Aliens who are required to register and intend to seek student financial aid, government employment, or job training benefits are advised to expeditiously register directly with selective service in order to ensure eligibility for such benefits.

Note on Transsexual Men and Women

The selective service requirement applies to any person who was born male, regardless of gender reassignment. Furthermore, it does not apply to anyone who was born female, regardless of gender reassignment.

USCIS Helps Applicants for Lawful Permanent Residency Register

Starting on December 1, 2000, United States Citizenship and Immigration Services made the full transition to using the Form I-485, Application to Register Permanent Residence or Adjust Status, for applications for LPR status. Among other things, this streamlined the selective service application process for LPR applicants.

When USCIS accepts a Form I-485 submitted by a male between the ages of 18 and 25, it will transmit his information to the SSS [please refer to page 6], and he will be registered automatically. However, if the application is not accepted and the alien otherwise needs to register, he should do so directly with the SSS. The SSS always checks its records upon receiving an application to avoid duplication.

Selective Service and Eligibility for Naturalization

Failure to register for selective service constitutes a non-permanent bar to naturalization.

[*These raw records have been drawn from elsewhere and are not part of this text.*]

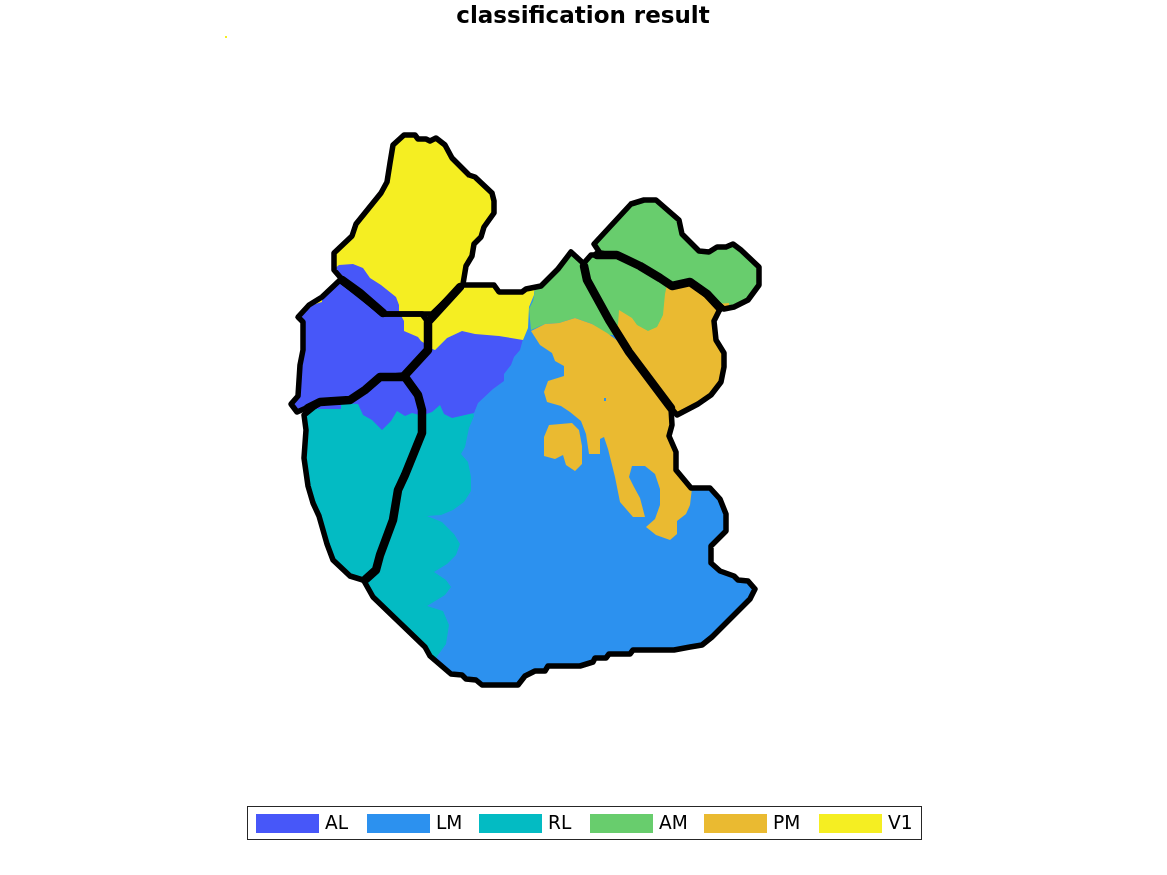
<!DOCTYPE html>
<html lang="en">
<head>
<meta charset="utf-8">
<title>classification result</title>
<style>
:root {
  --al: #4757f9; --lm: #2c91ef; --rl: #03bbc3;
  --am: #68cd6d; --pm: #eaba31; --v1: #f5ee22;
  --ink: #000;
}
* { box-sizing: border-box; margin: 0; padding: 0; }
html, body { width: 1167px; height: 875px; overflow: hidden; background: #fff; }
.figure { position: relative; width: 1167px; height: 875px; color: var(--ink); font-family: "DejaVu Sans", Verdana, sans-serif; }
h1 { position: absolute; top: 0; left: 0; width: 1166px; font-size: 23px; line-height: 30px; font-weight: 700; text-align: center; white-space: nowrap; }
.map { position: absolute; inset: 0; display: block; }
.al { fill: var(--al); background: var(--al); }
.lm { fill: var(--lm); background: var(--lm); }
.rl { fill: var(--rl); background: var(--rl); }
.am { fill: var(--am); background: var(--am); }
.pm { fill: var(--pm); background: var(--pm); }
.v1 { fill: var(--v1); background: var(--v1); }
.borders { fill: none; stroke: var(--ink); stroke-width: 5.5; stroke-linejoin: round; stroke-linecap: round; }
.shared { stroke-width: 8.5; }
.legend { position: absolute; left: 247px; top: 806px; width: 675px; height: 34px; border: 1px solid #262626; list-style: none; font-size: 18.6px; line-height: 32px; }
.legend li { position: absolute; top: 0; display: flex; align-items: center; gap: 6px; white-space: nowrap; }
.swatch { width: 63px; height: 19px; }
.legend li:nth-child(1) { left: 8px; }
.legend li:nth-child(2) { left: 119px; }
.legend li:nth-child(3) { left: 231px; }
.legend li:nth-child(4) { left: 342px; }
.legend li:nth-child(5) { left: 456px; }
.legend li:nth-child(6) { left: 571px; }
</style>
</head>
<body>
<main class="figure">
<h1>classification result</h1>
<svg class="map" width="1167" height="875" viewBox="0 0 1167 875" role="img" aria-label="Map of areas coloured by class">
  <defs>
    <path id="area-top" d="M404 135H415L418 139H426L430 141L436 138L445 145L452 158L469 175L475 177L492 193L494 201V213L484 227L481 237L474 244L472 256L466 266L463 284L432 314H383L340 277L334 270V253L352 236L356 224L381 193L387 182L390 163L393 145Z"/>
    <path id="area-left" d="M340 280L383 314H422L428 322V350L405 375L380 377L365 390L350 400L320 402L297 412L291 404L298 396L300 365L303 350V322L298 317L309 305L322 297Z"/>
    <path id="area-lower-left" d="M304 415L320 402L350 400L365 390L380 377H405L418 395L422 410V433L405 475L398 490L393 520L380 555L376 570L363 580L350 576L333 560L327 544L319 516L313 503L308 486L304 458L306 430Z"/>
    <path id="area-centre" d="M463 285H494L499 292H522L526 289L541 286L558 269L571 252L583 263L587 280L609 320L629 352L671 408L672 425L669 436L676 452V470L691 488H710L720 499L726 514V531L711 546V563L720 571L734 576L738 580L748 581L755 589L750 599L712 637L702 645L690 647L674 650H633L630 654H609L606 658H595L593 662L580 666H548L545 671H535L525 676L518 685H482L476 680L466 679L462 675L451 674L430 656L425 647L373 597L364 581L376 570L380 555L393 520L398 490L405 475L422 433V410L418 395L405 375L428 350V322Z"/>
    <path id="area-right-top" d="M594 244L631 204L644 200H656L679 220L682 234L699 251L709 252L717 247H726L733 244L741 250L759 267V285L748 300L734 307L724 309L690 282L672 286L640 266L617 256L600 253Z"/>
    <path id="area-right" d="M584 263L591 255H617L640 266L660 278L672 286L690 282L707 294L720 309L714 321L716 340L724 353V367L721 382L711 395L698 404L677 415L671 408L629 352L609 320L587 280Z"/>
    <clipPath id="in-top"><use href="#area-top"/></clipPath>
    <clipPath id="in-left"><use href="#area-left"/></clipPath>
    <clipPath id="in-lower-left"><use href="#area-lower-left"/></clipPath>
    <clipPath id="in-centre"><use href="#area-centre"/></clipPath>
    <clipPath id="in-right-top"><use href="#area-right-top"/></clipPath>
    <clipPath id="in-right"><use href="#area-right"/></clipPath>
  </defs>

  <rect class="v1" x="225" y="36" width="2" height="2"/>

  <g clip-path="url(#in-top)">
    <use href="#area-top" class="v1"/>
    <path class="al" d="M330 272L339 265L353 264L363 268L370 278L381 285L396 297L399 305V320H330Z"/>
  </g>
  <g clip-path="url(#in-left)">
    <use href="#area-left" class="al"/>
    <path class="v1" d="M398 310H432V348L421 341L418 337L404 331V321Z"/>
    <path class="v1" d="M312 305L318 297H322V302Z"/>
  </g>
  <g clip-path="url(#in-lower-left)">
    <use href="#area-lower-left" class="rl"/>
    <path class="al" d="M310 409H341V403L358 404L363 415L372 420L382 430L391 421L397 411L405 416L412 413L430 418V370H340L310 400Z"/>
  </g>
  <g clip-path="url(#in-centre)">
    <use href="#area-centre" class="lm"/>
    <path class="rl" d="M400 400H470L474 416L469 428L465 447L461 454L468 462L471 477V491L464 502L453 510L441 515L427 516L442 522L454 534L460 544L456 555L447 564L434 572L446 580L451 587L445 595L427 606L443 611L449 625L446 644L436 658L420 665L350 590Z"/>
    <path class="al" d="M395 378L425 345L435 350L447 338L462 331L523 339L520 350L514 357L511 365L504 374V381L493 389L478 403L474 413L452 418L444 414L440 405L432 412L418 417Z"/>
    <path class="v1" d="M422 345L426 310L460 278H536L534 295L529 307L528 328L523 340L499 336L475 334L462 331L447 338L435 350Z"/>
    <path class="am" d="M536 285L571 246L590 260L620 335H607L592 324L575 318L559 323L545 324L531 330L529 309L533 301Z"/>
    <path class="pm" d="M531 331L545 324L559 323L575 318L592 324L607 333L630 350L680 410V470L692 488L690 505L686 514L677 521V534L670 540L656 535L646 527L655 519L660 505V489L655 474L645 466H632L629 477L634 487L640 498L645 517H633L620 502L615 477L608 449L604 437L600 439V454H589L586 434L581 421L570 412L561 406L547 402L544 392L548 381L564 376V366L555 361L552 353L540 345Z"/>
    <path class="pm" d="M549 425L572 423L579 430L582 446V464L575 471L566 465L563 455L555 459L544 456V437Z"/>
    <rect class="lm" x="604" y="398" width="2" height="3"/>
  </g>
  <g clip-path="url(#in-right-top)">
    <use href="#area-right-top" class="am"/>
    <path class="pm" d="M704 293L717 304L729 303V312H700Z"/>
  </g>
  <g clip-path="url(#in-right)">
    <use href="#area-right" class="pm"/>
    <path class="am" d="M575 250H640L668 280L665 294L663 315L657 327L648 331L637 325L632 318L619 310L618 325L610 330Z"/>
    <path class="am" d="M698 284L714 300L706 297Z"/>
  </g>

  <g class="borders">
    <use href="#area-top"/>
    <use href="#area-left"/>
    <use href="#area-lower-left"/>
    <use href="#area-centre"/>
    <use href="#area-right-top"/>
    <use href="#area-right"/>
    <g class="shared">
      <path d="M342 280L360 293L383 313"/>
      <path d="M308 408L320 402L350 400L365 390L380 377H405L418 395L422 410V433L405 475L398 490L393 520L380 555L376 570L366 579"/>
      <path d="M460 287L428 322V350L405 375"/>
      <path d="M584 266L587 280L609 320L629 352L671 408"/>
      <path d="M597 255H617L640 266L660 278L672 286L690 282L707 294L720 308"/>
    </g>
  </g>
</svg>
<ul class="legend">
  <li><span class="swatch al"></span>AL</li>
  <li><span class="swatch lm"></span>LM</li>
  <li><span class="swatch rl"></span>RL</li>
  <li><span class="swatch am"></span>AM</li>
  <li><span class="swatch pm"></span>PM</li>
  <li><span class="swatch v1"></span>V1</li>
</ul>
</main>
</body>
</html>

According to the USCIS Policy Manual, an applicant who appears to have failed to register may be asked to submit a status information letter and registration acknowledgment card.1 The applicant will have the opportunity to demonstrate by the preponderance of the evidence that the failure to register was not a willful act (failure on the part of USCIS or SSS to register the applicant will not be considered a willful failure).2

Applicants for naturalization who failed to register and are between the ages of 18 and 25 will generally be found ineligible for naturalization. Because the good moral character (GMC) period for naturalization is 5 years, an applicant between the ages of 26 and 31 who failed to register may be found ineligible for naturalization unless he can show that the failure to register was not knowing or willful. Applicants who are over the age of 31 and who had failed to register will generally not be found ineligible for naturalization on account of the failure to register.3

Please note that males who were born after March 29, 1957, but before December 31, 1959, are exempt from the selective service registration requirement.4

Deportability Ground

A conviction for violating, or a conspiracy to violate, selective service laws is a deportability ground under section 237(a)(2)(D) of the Immigration and Nationality Act (INA).

Selective Service and Immigration

Fulfilling the selective service registration requirement is not complicated, and every person present in the United States who is required to register should do so expeditiously. Give the immigration problems that may arise from not fulfilling the requirement — especially for those who intend to seek naturalization — there is absolutely no reason to not register for selective service.

An applicant facing a non-permanent bar to naturalization because of the selective service requirement should consult with an experienced immigration attorney for guidance.

___________________

  1. USCIS Policy Manual, Volume 12, Chapter 7 — Attachment to the Constitution
  2. Id., 50 U.S.C. App. 462
  3. See also Memo, Yates, Deputy Exec. Assoc. Comm., Field Operations (June 18, 1999), published on AILA InfoNet at Doc. No. 99010740
  4. See Proc. No. 4771 of July 2, 1980 1-101, 94 Stat. 3775 (1980). See 50 U.S.C. App. 456(a). See Sec. ​3(a​) of the Military Selective Service Act [50 U.S.C. App. 453(a)].

 

Resources and Materials:

“Immigrants and Dual Nationals,” SSS, retrieved on October 20, 2015, available at https://www.sss.gov/Registration/Immigrants-and-Dual-Nationals (PDF version)

“Who Must Register,” SSS, retrieved on October 20, 2015, available at https://www.sss.gov/Registration-Info/Who-Registration (PDF version)